The Northern Ireland Assembly at Stormont will today debate the recent imposition of new abortion laws on the Province.
Westminster politicians voted in July to impose a far more liberal abortion law than in the rest of the UK. The changes were brought in at the end of March, but the motion being debated later today rejects a key part of those laws.
While the vote would not change the law if passed, First Minister Arlene Foster says it would “send a message” to Westminster that Stormont does not support the changes.
Currently, the law in Northern Ireland effectively permits abortions to take place up to 24 weeks for any reason, and up to birth if the baby is deemed to have a severely life-limiting condition, or a ‘severe’ disability.
In the UK, this rule has been used to justify abortions for children with Down’s syndrome, club foot, and cleft palate.
Down’s syndrome campaigner Heidi Crowter, who has the condition herself, says this is discriminatory and that the provision allowing abortions for disabilities after 24 weeks should be removed from the law.
The DUP, which called the debate, welcomed “the important intervention of disability campaigner Heidi Crowter” and motioned that Stormont “rejects the imposition of abortion legislation which extends to all non-fatal disabilities, including Down syndrome”.
Sinn Féin, which is pro-abortion, also recognises that the Westminster law is too extreme, and is open to some limited changes.

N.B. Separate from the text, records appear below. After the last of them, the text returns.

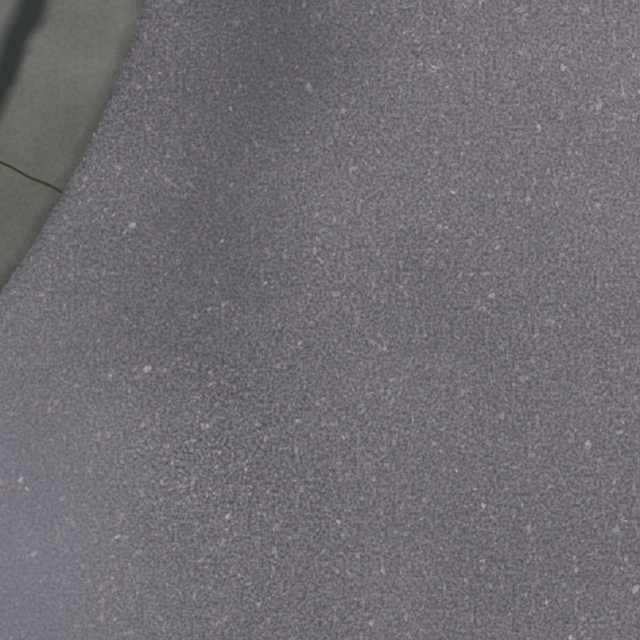
Give the GLSL for this texture, as a three.js fragment shader.

```glsl
// Worn grey asphalt with a curved concrete kerb in the upper left corner.
// Gradient noise gives the grit and stains, scattered ellipses give the stone
// chips, and a parabola bounds the kerb with its joint and dark inner gap.
varying vec2 vUv;

vec2 hash2(vec2 p) {
  vec3 q = fract(p.xyx * vec3(0.1031, 0.103, 0.0973));
  q += dot(q, q.yzx + 33.33);
  return fract((q.xx + q.yz) * q.zy);
}

float gradientDot(vec2 cell, vec2 offset) {
  float angle = 6.2832 * hash2(cell).x;
  return dot(vec2(cos(angle), sin(angle)), offset);
}

// Gradient noise, roughly -0.7 to 0.7
float noise(vec2 p) {
  vec2 i = floor(p), f = fract(p);
  vec2 u = f * f * f * (f * (f * 6.0 - 15.0) + 10.0);
  vec2 e = vec2(1.0, 0.0);
  return mix(mix(gradientDot(i, f), gradientDot(i + e, f - e), u.x),
             mix(gradientDot(i + e.yx, f - e.yx), gradientDot(i + 1.0, f - 1.0), u.x), u.y);
}

float fbm(vec2 p) {
  float sum = 0.0, amplitude = 1.0;
  for (int i = 0; i < 4; i++) {
    sum += amplitude * noise(p);
    p = mat2(1.6, 1.2, -1.2, 1.6) * p + 17.3;
    amplitude *= 0.5;
  }
  return sum;
}

// Turned elliptical chips on a jittered grid: x is coverage, y a random tone
vec2 chips(vec2 p, float density) {
  vec2 cell = floor(p), result = vec2(0.0, 0.5);
  for (int y = -1; y <= 1; y++) {
    for (int x = -1; x <= 1; x++) {
      vec2 id = cell + vec2(float(x), float(y));
      vec2 look = hash2(id + 71.7), kind = hash2(id + 213.1);
      vec2 d = p - id - hash2(id);
      float angle = 1.1 + 2.4 * (look.x - 0.5);
      float c = cos(angle), s = sin(angle);
      d = vec2(c * d.x + s * d.y, c * d.y - s * d.x);
      float size = mix(0.24, 0.5, look.y * look.y);
      float cover = 1.0 - smoothstep(0.65, 1.25, length(d * vec2(1.0, 1.65)) / size);
      cover *= step(kind.x, density);
      if (cover > result.x) result = vec2(cover, kind.y);
    }
  }
  return result;
}

float blob(vec2 p, vec2 center, vec2 radius) {
  vec2 d = (p - center) / radius;
  return exp(-dot(d, d));
}

vec3 asphalt(vec2 p) {
  // Broad stains, a dark diagonal track and a smoother pale corner
  float stain = fbm(p * 3.5 + 4.0);
  vec2 track = vec2(-0.16, -0.45), start = p - vec2(0.43, 0.97);
  float along = clamp(dot(start, track) / dot(track, track), 0.0, 1.0);
  float trackDist = length(start - track * along) + 0.04 * stain;
  float dark = exp(-pow(trackDist / 0.13, 2.0)) * (1.0 - 0.45 * along);
  float pale = blob(p, vec2(0.0, 0.12), vec2(0.22, 0.4));
  float stony = blob(p, vec2(0.31, 0.27), vec2(0.17, 0.2));
  float rough = 1.0 - 0.55 * pale - 0.35 * dark + 0.2 * stony;
  float shade = 0.442 - 0.068 * dark + 0.03 * pale + 0.025 * stain;
  shade += 0.025 * blob(p, vec2(0.95, 0.85), vec2(0.35, 0.3));

  // Fine grit, then small, medium and rare large chips
  float grit = 0.11 * noise(p * 165.0) + 0.09 * noise(p * 235.0 + 31.0);
  shade += rough * (grit + 0.025 * noise(p * 45.0));
  vec2 fine = chips(p * 125.0, 0.6);
  vec2 medium = chips(p * 82.0 + 19.0, 0.16 + 0.22 * stony);
  vec2 large = chips(p * 58.0 + 47.0, 0.025);
  shade += rough * fine.x * (0.13 * fine.y - 0.045);
  shade += rough * medium.x * (0.03 + 0.07 * medium.y);
  shade += large.x * (0.06 + 0.1 * large.y);

  // Violet grey binder, with warmer and sometimes pink stones
  vec3 tint = mix(vec3(1.0, 0.972, 1.02), vec3(0.985, 0.965, 1.04), pale);
  float warm = 0.6 * fine.x * fine.y + medium.x * 0.6 + large.x * 0.7;
  tint = mix(tint, vec3(1.01, 0.995, 0.985), min(warm, 1.0));
  tint += vec3(0.06, -0.02, -0.015) * medium.x * step(0.82, medium.y);
  return shade * tint;
}

vec3 kerb(vec2 p, float edge) {
  float mottling = fbm(p * 14.0);
  float shade = 0.385 + 0.05 * smoothstep(0.68, 0.95, p.y) + 0.035 * mottling;
  shade += 0.03 * noise(p * 130.0) + 0.02 * noise(p * 210.0);
  shade -= 0.07 * smoothstep(-0.025, 0.0, edge);
  vec3 color = shade * vec3(1.0, 1.0, 0.955);
  // Joint across the kerb
  float joint = abs(p.y - 0.746 + 0.49 * p.x + 0.004 * noise(p * 30.0)) * 0.9;
  color = mix(color, vec3(0.23, 0.21, 0.14), 0.85 * (1.0 - smoothstep(0.0008, 0.0035, joint)));
  // Shadowed gap along the inner side
  float inner = p.x - 0.42 * (p.y - 0.8) + 0.008 * mottling;
  float gap = smoothstep(-0.075, -0.035, inner) * (1.0 - smoothstep(-0.022, 0.006, inner));
  return mix(color, vec3(0.17, 0.185, 0.19), 0.88 * gap);
}

void main() {
  vec2 p = vUv;
  float h = p.y - 0.544;
  float slope = 0.71 - 0.96 * h;
  float edge = (p.x - 0.636 * h + 0.48 * h * (p.y - 0.698)) / sqrt(1.0 + slope * slope);
  edge += 0.002 * noise(p * 40.0);
  vec3 ground = asphalt(p) * (1.0 - 0.16 * exp(-max(edge, 0.0) * 110.0));
  gl_FragColor = vec4(mix(kerb(p, edge), ground, smoothstep(-0.002, 0.002, edge)), 1.0);
}
```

It has proposed an amendment to the DUP motion, stating that the Assembly: “rejects the specific legislative provision in the abortion legislation which goes beyond fatal foetal abnormalities to include non-fatal disabilities, including Down’s syndrome”.
This would demonstrate cross-party support for rejecting abortion on the basis of disabilities such as Down’s syndrome, cleft palate and club foot.